What lines in this listing contain the string "left"? Report each one by copying it.

Start of MATERIALS PROVIDED

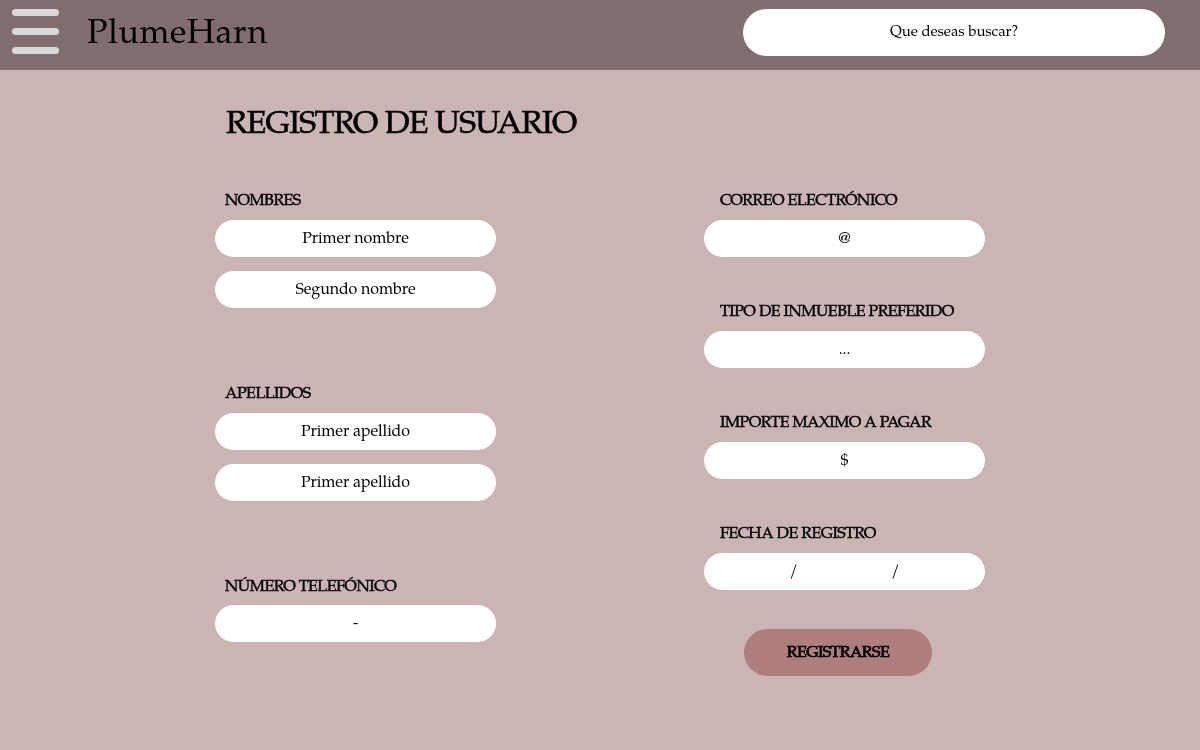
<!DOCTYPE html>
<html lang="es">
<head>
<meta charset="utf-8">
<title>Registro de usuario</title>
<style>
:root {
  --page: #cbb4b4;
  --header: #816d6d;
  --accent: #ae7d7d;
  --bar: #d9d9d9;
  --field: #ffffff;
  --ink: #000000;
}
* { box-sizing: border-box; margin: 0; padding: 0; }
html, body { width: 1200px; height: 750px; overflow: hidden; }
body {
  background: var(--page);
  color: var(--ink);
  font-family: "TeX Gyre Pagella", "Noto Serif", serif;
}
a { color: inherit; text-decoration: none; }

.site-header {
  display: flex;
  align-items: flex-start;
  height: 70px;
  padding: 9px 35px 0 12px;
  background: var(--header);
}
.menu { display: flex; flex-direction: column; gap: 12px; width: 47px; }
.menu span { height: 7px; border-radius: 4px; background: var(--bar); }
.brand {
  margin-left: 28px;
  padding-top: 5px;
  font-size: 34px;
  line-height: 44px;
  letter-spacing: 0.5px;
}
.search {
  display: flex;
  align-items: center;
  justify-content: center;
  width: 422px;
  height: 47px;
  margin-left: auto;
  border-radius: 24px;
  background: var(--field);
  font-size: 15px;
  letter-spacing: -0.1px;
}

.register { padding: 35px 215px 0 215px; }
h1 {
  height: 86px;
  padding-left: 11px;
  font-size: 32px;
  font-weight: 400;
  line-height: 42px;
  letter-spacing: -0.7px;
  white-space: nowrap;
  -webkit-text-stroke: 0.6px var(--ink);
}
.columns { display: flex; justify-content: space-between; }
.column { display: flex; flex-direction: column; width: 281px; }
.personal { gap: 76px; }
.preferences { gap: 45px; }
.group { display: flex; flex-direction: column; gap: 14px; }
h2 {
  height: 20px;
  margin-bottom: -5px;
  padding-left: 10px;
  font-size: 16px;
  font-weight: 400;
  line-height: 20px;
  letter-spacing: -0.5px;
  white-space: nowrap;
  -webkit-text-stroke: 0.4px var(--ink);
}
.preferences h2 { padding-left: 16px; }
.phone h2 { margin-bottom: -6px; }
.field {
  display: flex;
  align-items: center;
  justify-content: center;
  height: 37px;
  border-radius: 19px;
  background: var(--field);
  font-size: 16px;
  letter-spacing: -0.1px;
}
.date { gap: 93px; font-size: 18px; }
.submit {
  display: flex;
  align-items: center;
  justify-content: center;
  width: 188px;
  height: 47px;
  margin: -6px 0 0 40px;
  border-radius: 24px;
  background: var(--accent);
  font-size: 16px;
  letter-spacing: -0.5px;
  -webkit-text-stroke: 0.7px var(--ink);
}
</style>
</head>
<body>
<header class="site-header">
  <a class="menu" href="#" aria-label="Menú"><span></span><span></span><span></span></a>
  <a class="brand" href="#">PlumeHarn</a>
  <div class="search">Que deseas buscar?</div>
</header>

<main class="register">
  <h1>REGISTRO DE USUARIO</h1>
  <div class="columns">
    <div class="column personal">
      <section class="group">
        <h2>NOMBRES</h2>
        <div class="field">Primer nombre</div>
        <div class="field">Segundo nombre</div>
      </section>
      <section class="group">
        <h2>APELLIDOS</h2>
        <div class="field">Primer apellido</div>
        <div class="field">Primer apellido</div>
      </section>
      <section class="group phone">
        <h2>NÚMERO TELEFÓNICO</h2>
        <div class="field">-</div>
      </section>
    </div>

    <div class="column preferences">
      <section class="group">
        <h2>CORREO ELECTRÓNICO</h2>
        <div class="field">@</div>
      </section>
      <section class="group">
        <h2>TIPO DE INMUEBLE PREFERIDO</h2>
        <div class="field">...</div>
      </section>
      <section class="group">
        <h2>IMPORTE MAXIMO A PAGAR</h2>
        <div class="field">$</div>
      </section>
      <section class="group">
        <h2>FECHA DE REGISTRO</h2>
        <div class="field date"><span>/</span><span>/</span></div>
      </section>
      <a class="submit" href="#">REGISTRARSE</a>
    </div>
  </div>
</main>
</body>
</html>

End of MATERIALS PROVIDED
Start of MATERIALS PROVIDED

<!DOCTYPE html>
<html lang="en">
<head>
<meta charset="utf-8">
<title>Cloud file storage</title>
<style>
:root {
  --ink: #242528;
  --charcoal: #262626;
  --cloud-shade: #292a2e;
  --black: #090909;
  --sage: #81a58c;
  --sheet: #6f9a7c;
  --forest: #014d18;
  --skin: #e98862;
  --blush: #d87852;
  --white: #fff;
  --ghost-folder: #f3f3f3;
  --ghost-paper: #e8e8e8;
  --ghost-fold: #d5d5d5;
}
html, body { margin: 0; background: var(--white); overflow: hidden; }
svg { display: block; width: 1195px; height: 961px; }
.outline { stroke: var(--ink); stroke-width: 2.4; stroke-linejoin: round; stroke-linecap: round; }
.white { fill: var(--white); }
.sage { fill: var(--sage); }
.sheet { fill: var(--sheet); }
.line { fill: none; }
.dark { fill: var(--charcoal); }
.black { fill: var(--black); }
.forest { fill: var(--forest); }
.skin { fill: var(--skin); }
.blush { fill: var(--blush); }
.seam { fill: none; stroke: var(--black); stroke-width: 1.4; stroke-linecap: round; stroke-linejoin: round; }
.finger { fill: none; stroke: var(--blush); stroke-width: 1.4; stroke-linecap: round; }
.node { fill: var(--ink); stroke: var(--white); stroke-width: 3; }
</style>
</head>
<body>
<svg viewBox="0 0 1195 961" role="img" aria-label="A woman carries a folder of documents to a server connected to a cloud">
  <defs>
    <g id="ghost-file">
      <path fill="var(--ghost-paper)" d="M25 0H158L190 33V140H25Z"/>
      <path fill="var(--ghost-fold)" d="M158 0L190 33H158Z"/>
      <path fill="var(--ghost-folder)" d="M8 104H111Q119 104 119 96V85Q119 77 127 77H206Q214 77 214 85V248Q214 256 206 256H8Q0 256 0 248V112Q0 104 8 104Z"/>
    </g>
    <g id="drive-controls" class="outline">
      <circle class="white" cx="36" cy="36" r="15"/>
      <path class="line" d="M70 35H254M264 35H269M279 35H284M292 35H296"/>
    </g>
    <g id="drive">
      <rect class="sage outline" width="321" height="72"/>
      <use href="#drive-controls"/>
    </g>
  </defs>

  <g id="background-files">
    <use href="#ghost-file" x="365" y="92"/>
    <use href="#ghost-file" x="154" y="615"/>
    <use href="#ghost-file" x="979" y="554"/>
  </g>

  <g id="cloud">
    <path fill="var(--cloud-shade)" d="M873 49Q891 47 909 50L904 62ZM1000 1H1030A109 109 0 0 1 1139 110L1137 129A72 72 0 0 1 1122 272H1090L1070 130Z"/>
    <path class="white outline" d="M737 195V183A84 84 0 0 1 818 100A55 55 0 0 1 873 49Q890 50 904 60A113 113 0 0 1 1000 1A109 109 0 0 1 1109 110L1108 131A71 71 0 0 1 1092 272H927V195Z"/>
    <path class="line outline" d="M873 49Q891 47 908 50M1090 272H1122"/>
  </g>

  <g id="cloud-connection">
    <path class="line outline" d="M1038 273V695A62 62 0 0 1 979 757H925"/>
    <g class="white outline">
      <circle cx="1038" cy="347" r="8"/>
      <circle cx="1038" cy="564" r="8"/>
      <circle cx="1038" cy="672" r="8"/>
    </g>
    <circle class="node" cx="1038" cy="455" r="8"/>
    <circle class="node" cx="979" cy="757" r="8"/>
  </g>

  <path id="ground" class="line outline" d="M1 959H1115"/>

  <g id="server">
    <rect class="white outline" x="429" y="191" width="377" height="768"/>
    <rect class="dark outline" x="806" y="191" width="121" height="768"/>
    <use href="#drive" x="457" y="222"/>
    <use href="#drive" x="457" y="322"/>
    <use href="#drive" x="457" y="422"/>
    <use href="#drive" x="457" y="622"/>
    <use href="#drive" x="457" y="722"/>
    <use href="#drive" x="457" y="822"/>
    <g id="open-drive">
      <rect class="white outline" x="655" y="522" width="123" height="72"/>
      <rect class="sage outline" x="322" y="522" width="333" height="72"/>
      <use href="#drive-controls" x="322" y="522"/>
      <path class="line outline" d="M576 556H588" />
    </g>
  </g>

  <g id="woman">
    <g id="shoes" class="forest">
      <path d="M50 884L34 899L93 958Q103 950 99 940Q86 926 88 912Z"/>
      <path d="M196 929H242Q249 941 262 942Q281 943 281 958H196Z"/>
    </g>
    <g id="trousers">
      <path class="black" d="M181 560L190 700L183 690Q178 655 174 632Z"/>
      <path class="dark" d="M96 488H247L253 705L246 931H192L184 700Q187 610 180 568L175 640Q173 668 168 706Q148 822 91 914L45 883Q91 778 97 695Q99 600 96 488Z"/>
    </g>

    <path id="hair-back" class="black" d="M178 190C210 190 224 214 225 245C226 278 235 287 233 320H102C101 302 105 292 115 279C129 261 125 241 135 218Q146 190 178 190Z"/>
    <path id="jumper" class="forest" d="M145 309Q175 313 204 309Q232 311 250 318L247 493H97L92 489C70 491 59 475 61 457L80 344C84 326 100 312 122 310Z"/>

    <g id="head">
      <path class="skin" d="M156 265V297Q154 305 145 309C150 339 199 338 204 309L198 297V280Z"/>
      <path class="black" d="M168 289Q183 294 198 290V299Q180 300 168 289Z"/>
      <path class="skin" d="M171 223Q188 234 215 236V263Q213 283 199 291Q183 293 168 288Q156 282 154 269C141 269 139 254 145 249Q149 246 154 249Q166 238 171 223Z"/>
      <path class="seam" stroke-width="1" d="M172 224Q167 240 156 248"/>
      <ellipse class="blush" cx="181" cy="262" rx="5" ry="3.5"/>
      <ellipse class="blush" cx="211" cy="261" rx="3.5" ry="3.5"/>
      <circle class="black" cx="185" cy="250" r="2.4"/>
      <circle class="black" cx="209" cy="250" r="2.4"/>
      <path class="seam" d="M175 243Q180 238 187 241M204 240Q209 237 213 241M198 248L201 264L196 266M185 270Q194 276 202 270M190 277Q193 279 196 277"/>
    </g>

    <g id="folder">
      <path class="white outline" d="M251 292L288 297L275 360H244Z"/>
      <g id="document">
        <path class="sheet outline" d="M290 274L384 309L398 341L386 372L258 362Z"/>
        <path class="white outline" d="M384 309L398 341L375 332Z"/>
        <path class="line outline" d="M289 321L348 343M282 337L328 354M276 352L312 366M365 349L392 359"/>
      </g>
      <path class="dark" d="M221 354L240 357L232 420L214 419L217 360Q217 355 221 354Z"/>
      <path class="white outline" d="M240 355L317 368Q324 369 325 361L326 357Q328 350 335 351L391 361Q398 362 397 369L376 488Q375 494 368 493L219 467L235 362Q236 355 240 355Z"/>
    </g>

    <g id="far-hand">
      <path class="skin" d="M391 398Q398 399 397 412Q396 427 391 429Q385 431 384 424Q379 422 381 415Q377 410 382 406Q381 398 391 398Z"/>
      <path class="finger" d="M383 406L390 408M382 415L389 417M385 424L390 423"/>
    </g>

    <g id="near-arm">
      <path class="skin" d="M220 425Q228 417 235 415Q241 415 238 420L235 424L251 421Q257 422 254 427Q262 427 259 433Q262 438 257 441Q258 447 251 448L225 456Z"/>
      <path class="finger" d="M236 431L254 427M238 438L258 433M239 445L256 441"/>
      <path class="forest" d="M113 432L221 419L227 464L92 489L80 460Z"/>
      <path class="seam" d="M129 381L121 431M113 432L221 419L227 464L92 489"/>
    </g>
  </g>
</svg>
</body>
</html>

End of MATERIALS PROVIDED

* **WRITTEN ANSWER**:
  margin-left: 28px;
  margin-left: auto;
  padding-left: 11px;
  padding-left: 10px;
.preferences h2 { padding-left: 16px; }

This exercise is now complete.